Task to carry out
Restate the data word for word. Leave the pictures out.

Collected data
= Beginning of Section =
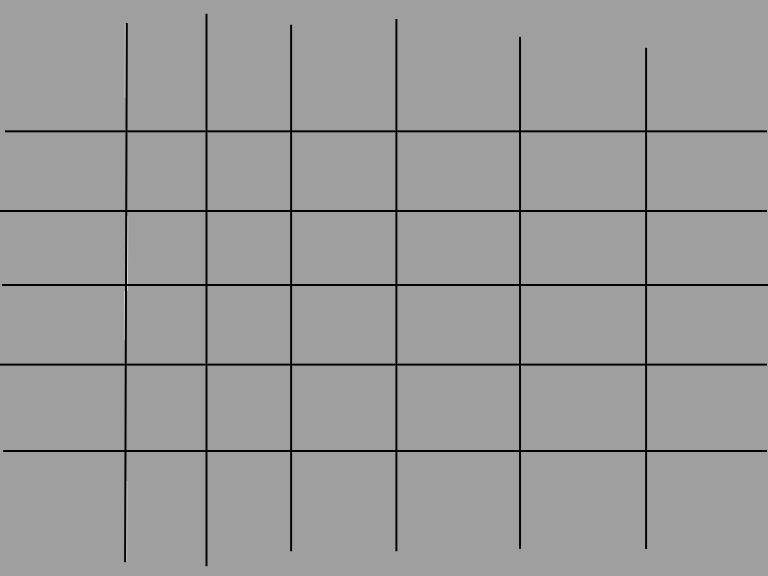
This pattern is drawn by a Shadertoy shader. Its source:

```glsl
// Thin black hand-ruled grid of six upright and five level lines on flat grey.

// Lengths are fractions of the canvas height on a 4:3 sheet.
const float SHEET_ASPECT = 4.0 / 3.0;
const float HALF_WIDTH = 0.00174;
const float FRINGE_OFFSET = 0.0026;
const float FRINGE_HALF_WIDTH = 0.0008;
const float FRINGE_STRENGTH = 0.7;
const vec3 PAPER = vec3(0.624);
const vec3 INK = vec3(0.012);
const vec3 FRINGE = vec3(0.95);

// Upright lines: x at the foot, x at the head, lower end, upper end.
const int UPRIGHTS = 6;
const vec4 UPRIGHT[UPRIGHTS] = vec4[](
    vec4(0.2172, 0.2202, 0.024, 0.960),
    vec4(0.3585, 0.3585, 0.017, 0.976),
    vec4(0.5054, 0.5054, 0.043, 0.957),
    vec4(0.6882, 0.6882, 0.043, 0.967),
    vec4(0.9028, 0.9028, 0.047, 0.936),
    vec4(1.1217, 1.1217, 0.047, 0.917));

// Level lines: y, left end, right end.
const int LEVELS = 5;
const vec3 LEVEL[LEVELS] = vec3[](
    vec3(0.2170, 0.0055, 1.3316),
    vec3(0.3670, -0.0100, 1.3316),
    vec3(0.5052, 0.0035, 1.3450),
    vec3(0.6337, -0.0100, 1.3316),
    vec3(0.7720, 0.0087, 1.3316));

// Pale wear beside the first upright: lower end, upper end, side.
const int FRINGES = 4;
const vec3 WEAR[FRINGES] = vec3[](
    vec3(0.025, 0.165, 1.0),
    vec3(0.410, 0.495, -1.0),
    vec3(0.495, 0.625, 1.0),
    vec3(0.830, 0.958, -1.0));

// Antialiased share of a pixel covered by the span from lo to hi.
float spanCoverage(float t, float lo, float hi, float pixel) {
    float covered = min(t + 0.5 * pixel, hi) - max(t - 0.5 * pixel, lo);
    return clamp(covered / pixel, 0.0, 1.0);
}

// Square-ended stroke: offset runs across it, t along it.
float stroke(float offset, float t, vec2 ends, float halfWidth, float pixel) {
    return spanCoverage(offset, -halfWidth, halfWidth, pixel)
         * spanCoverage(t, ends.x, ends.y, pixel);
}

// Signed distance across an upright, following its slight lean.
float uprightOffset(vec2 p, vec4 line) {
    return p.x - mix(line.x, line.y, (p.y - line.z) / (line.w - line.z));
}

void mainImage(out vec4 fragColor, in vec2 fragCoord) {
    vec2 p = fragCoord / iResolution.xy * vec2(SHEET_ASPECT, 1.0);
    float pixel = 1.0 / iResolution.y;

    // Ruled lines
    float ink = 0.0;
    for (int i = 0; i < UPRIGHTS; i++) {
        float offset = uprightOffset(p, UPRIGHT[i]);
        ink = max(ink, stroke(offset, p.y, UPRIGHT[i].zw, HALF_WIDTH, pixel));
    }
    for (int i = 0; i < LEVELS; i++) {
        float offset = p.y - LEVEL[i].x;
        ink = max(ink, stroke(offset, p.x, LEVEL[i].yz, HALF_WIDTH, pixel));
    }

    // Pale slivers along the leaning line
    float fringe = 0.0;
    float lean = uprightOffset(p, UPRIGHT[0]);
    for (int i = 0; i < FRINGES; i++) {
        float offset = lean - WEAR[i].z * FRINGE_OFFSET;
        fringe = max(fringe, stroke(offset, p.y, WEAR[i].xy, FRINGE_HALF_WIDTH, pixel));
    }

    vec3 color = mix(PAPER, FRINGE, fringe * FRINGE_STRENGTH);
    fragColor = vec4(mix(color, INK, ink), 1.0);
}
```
= End of Section =
Exercise result
This pattern is drawn by a Shadertoy shader. Its source:

```glsl
// Thin black hand-ruled grid of six upright and five level lines on flat grey.

// Lengths are fractions of the canvas height on a 4:3 sheet.
const float SHEET_ASPECT = 4.0 / 3.0;
const float HALF_WIDTH = 0.00174;
const float FRINGE_OFFSET = 0.0026;
const float FRINGE_HALF_WIDTH = 0.0008;
const float FRINGE_STRENGTH = 0.7;
const vec3 PAPER = vec3(0.624);
const vec3 INK = vec3(0.012);
const vec3 FRINGE = vec3(0.95);

// Upright lines: x at the foot, x at the head, lower end, upper end.
const int UPRIGHTS = 6;
const vec4 UPRIGHT[UPRIGHTS] = vec4[](
    vec4(0.2172, 0.2202, 0.024, 0.960),
    vec4(0.3585, 0.3585, 0.017, 0.976),
    vec4(0.5054, 0.5054, 0.043, 0.957),
    vec4(0.6882, 0.6882, 0.043, 0.967),
    vec4(0.9028, 0.9028, 0.047, 0.936),
    vec4(1.1217, 1.1217, 0.047, 0.917));

// Level lines: y, left end, right end.
const int LEVELS = 5;
const vec3 LEVEL[LEVELS] = vec3[](
    vec3(0.2170, 0.0055, 1.3316),
    vec3(0.3670, -0.0100, 1.3316),
    vec3(0.5052, 0.0035, 1.3450),
    vec3(0.6337, -0.0100, 1.3316),
    vec3(0.7720, 0.0087, 1.3316));

// Pale wear beside the first upright: lower end, upper end, side.
const int FRINGES = 4;
const vec3 WEAR[FRINGES] = vec3[](
    vec3(0.025, 0.165, 1.0),
    vec3(0.410, 0.495, -1.0),
    vec3(0.495, 0.625, 1.0),
    vec3(0.830, 0.958, -1.0));

// Antialiased share of a pixel covered by the span from lo to hi.
float spanCoverage(float t, float lo, float hi, float pixel) {
    float covered = min(t + 0.5 * pixel, hi) - max(t - 0.5 * pixel, lo);
    return clamp(covered / pixel, 0.0, 1.0);
}

// Square-ended stroke: offset runs across it, t along it.
float stroke(float offset, float t, vec2 ends, float halfWidth, float pixel) {
    return spanCoverage(offset, -halfWidth, halfWidth, pixel)
         * spanCoverage(t, ends.x, ends.y, pixel);
}

// Signed distance across an upright, following its slight lean.
float uprightOffset(vec2 p, vec4 line) {
    return p.x - mix(line.x, line.y, (p.y - line.z) / (line.w - line.z));
}

void mainImage(out vec4 fragColor, in vec2 fragCoord) {
    vec2 p = fragCoord / iResolution.xy * vec2(SHEET_ASPECT, 1.0);
    float pixel = 1.0 / iResolution.y;

    // Ruled lines
    float ink = 0.0;
    for (int i = 0; i < UPRIGHTS; i++) {
        float offset = uprightOffset(p, UPRIGHT[i]);
        ink = max(ink, stroke(offset, p.y, UPRIGHT[i].zw, HALF_WIDTH, pixel));
    }
    for (int i = 0; i < LEVELS; i++) {
        float offset = p.y - LEVEL[i].x;
        ink = max(ink, stroke(offset, p.x, LEVEL[i].yz, HALF_WIDTH, pixel));
    }

    // Pale slivers along the leaning line
    float fringe = 0.0;
    float lean = uprightOffset(p, UPRIGHT[0]);
    for (int i = 0; i < FRINGES; i++) {
        float offset = lean - WEAR[i].z * FRINGE_OFFSET;
        fringe = max(fringe, stroke(offset, p.y, WEAR[i].xy, FRINGE_HALF_WIDTH, pixel));
    }

    vec3 color = mix(PAPER, FRINGE, fringe * FRINGE_STRENGTH);
    fragColor = vec4(mix(color, INK, ink), 1.0);
}
```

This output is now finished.